[What is needed]
Only an exact copy of the entries will serve as the answer.

Items from a dataset
:::

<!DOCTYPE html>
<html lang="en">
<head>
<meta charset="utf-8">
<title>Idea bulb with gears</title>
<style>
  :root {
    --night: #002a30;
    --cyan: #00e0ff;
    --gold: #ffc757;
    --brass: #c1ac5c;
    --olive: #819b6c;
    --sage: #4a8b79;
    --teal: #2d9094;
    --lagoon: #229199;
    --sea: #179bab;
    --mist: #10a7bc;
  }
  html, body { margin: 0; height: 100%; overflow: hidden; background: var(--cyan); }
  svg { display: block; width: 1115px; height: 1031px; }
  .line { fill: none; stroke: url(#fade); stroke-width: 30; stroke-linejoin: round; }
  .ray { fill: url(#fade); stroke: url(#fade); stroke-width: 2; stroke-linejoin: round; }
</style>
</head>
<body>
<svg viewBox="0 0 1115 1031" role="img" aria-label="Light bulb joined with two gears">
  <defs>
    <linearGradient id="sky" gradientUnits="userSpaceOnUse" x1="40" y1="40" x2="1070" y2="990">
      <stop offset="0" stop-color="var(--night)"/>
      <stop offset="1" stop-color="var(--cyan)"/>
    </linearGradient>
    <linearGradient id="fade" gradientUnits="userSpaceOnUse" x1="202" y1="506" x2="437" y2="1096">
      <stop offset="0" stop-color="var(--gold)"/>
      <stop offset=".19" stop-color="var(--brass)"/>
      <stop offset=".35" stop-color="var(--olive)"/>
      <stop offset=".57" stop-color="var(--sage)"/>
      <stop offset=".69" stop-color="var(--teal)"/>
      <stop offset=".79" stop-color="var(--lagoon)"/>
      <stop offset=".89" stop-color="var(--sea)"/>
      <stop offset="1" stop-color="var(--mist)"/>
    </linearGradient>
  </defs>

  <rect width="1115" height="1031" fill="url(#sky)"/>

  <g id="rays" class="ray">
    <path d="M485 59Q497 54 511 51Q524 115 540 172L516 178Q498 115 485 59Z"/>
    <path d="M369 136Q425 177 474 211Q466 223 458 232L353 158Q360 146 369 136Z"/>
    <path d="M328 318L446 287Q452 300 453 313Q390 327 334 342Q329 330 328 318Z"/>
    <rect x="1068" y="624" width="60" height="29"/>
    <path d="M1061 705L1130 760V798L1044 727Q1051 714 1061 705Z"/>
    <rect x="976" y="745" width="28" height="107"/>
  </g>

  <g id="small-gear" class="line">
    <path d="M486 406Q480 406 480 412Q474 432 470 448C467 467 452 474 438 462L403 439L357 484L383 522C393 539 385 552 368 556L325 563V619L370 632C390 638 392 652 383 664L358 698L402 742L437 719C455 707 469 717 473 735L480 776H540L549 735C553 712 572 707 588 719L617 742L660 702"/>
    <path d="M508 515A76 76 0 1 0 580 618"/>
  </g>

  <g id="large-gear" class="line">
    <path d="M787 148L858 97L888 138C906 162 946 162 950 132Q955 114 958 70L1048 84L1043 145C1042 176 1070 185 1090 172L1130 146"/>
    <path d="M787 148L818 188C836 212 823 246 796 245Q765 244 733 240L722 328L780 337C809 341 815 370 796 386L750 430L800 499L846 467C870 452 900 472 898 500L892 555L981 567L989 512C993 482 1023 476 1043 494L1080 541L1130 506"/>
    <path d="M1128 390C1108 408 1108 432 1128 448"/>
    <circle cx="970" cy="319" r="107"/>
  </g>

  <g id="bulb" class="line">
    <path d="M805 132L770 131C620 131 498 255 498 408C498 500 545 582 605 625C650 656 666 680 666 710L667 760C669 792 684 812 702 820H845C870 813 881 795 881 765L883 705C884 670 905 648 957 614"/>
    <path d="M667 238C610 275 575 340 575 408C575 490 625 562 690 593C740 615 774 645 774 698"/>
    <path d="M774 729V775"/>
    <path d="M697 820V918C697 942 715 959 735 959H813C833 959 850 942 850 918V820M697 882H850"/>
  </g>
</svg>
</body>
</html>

:::

[Task answer]
<!DOCTYPE html>
<html lang="en">
<head>
<meta charset="utf-8">
<title>Idea bulb with gears</title>
<style>
  :root {
    --night: #002a30;
    --cyan: #00e0ff;
    --gold: #ffc757;
    --brass: #c1ac5c;
    --olive: #819b6c;
    --sage: #4a8b79;
    --teal: #2d9094;
    --lagoon: #229199;
    --sea: #179bab;
    --mist: #10a7bc;
  }
  html, body { margin: 0; height: 100%; overflow: hidden; background: var(--cyan); }
  svg { display: block; width: 1115px; height: 1031px; }
  .line { fill: none; stroke: url(#fade); stroke-width: 30; stroke-linejoin: round; }
  .ray { fill: url(#fade); stroke: url(#fade); stroke-width: 2; stroke-linejoin: round; }
</style>
</head>
<body>
<svg viewBox="0 0 1115 1031" role="img" aria-label="Light bulb joined with two gears">
  <defs>
    <linearGradient id="sky" gradientUnits="userSpaceOnUse" x1="40" y1="40" x2="1070" y2="990">
      <stop offset="0" stop-color="var(--night)"/>
      <stop offset="1" stop-color="var(--cyan)"/>
    </linearGradient>
    <linearGradient id="fade" gradientUnits="userSpaceOnUse" x1="202" y1="506" x2="437" y2="1096">
      <stop offset="0" stop-color="var(--gold)"/>
      <stop offset=".19" stop-color="var(--brass)"/>
      <stop offset=".35" stop-color="var(--olive)"/>
      <stop offset=".57" stop-color="var(--sage)"/>
      <stop offset=".69" stop-color="var(--teal)"/>
      <stop offset=".79" stop-color="var(--lagoon)"/>
      <stop offset=".89" stop-color="var(--sea)"/>
      <stop offset="1" stop-color="var(--mist)"/>
    </linearGradient>
  </defs>

  <rect width="1115" height="1031" fill="url(#sky)"/>

  <g id="rays" class="ray">
    <path d="M485 59Q497 54 511 51Q524 115 540 172L516 178Q498 115 485 59Z"/>
    <path d="M369 136Q425 177 474 211Q466 223 458 232L353 158Q360 146 369 136Z"/>
    <path d="M328 318L446 287Q452 300 453 313Q390 327 334 342Q329 330 328 318Z"/>
    <rect x="1068" y="624" width="60" height="29"/>
    <path d="M1061 705L1130 760V798L1044 727Q1051 714 1061 705Z"/>
    <rect x="976" y="745" width="28" height="107"/>
  </g>

  <g id="small-gear" class="line">
    <path d="M486 406Q480 406 480 412Q474 432 470 448C467 467 452 474 438 462L403 439L357 484L383 522C393 539 385 552 368 556L325 563V619L370 632C390 638 392 652 383 664L358 698L402 742L437 719C455 707 469 717 473 735L480 776H540L549 735C553 712 572 707 588 719L617 742L660 702"/>
    <path d="M508 515A76 76 0 1 0 580 618"/>
  </g>

  <g id="large-gear" class="line">
    <path d="M787 148L858 97L888 138C906 162 946 162 950 132Q955 114 958 70L1048 84L1043 145C1042 176 1070 185 1090 172L1130 146"/>
    <path d="M787 148L818 188C836 212 823 246 796 245Q765 244 733 240L722 328L780 337C809 341 815 370 796 386L750 430L800 499L846 467C870 452 900 472 898 500L892 555L981 567L989 512C993 482 1023 476 1043 494L1080 541L1130 506"/>
    <path d="M1128 390C1108 408 1108 432 1128 448"/>
    <circle cx="970" cy="319" r="107"/>
  </g>

  <g id="bulb" class="line">
    <path d="M805 132L770 131C620 131 498 255 498 408C498 500 545 582 605 625C650 656 666 680 666 710L667 760C669 792 684 812 702 820H845C870 813 881 795 881 765L883 705C884 670 905 648 957 614"/>
    <path d="M667 238C610 275 575 340 575 408C575 490 625 562 690 593C740 615 774 645 774 698"/>
    <path d="M774 729V775"/>
    <path d="M697 820V918C697 942 715 959 735 959H813C833 959 850 942 850 918V820M697 882H850"/>
  </g>
</svg>
</body>
</html>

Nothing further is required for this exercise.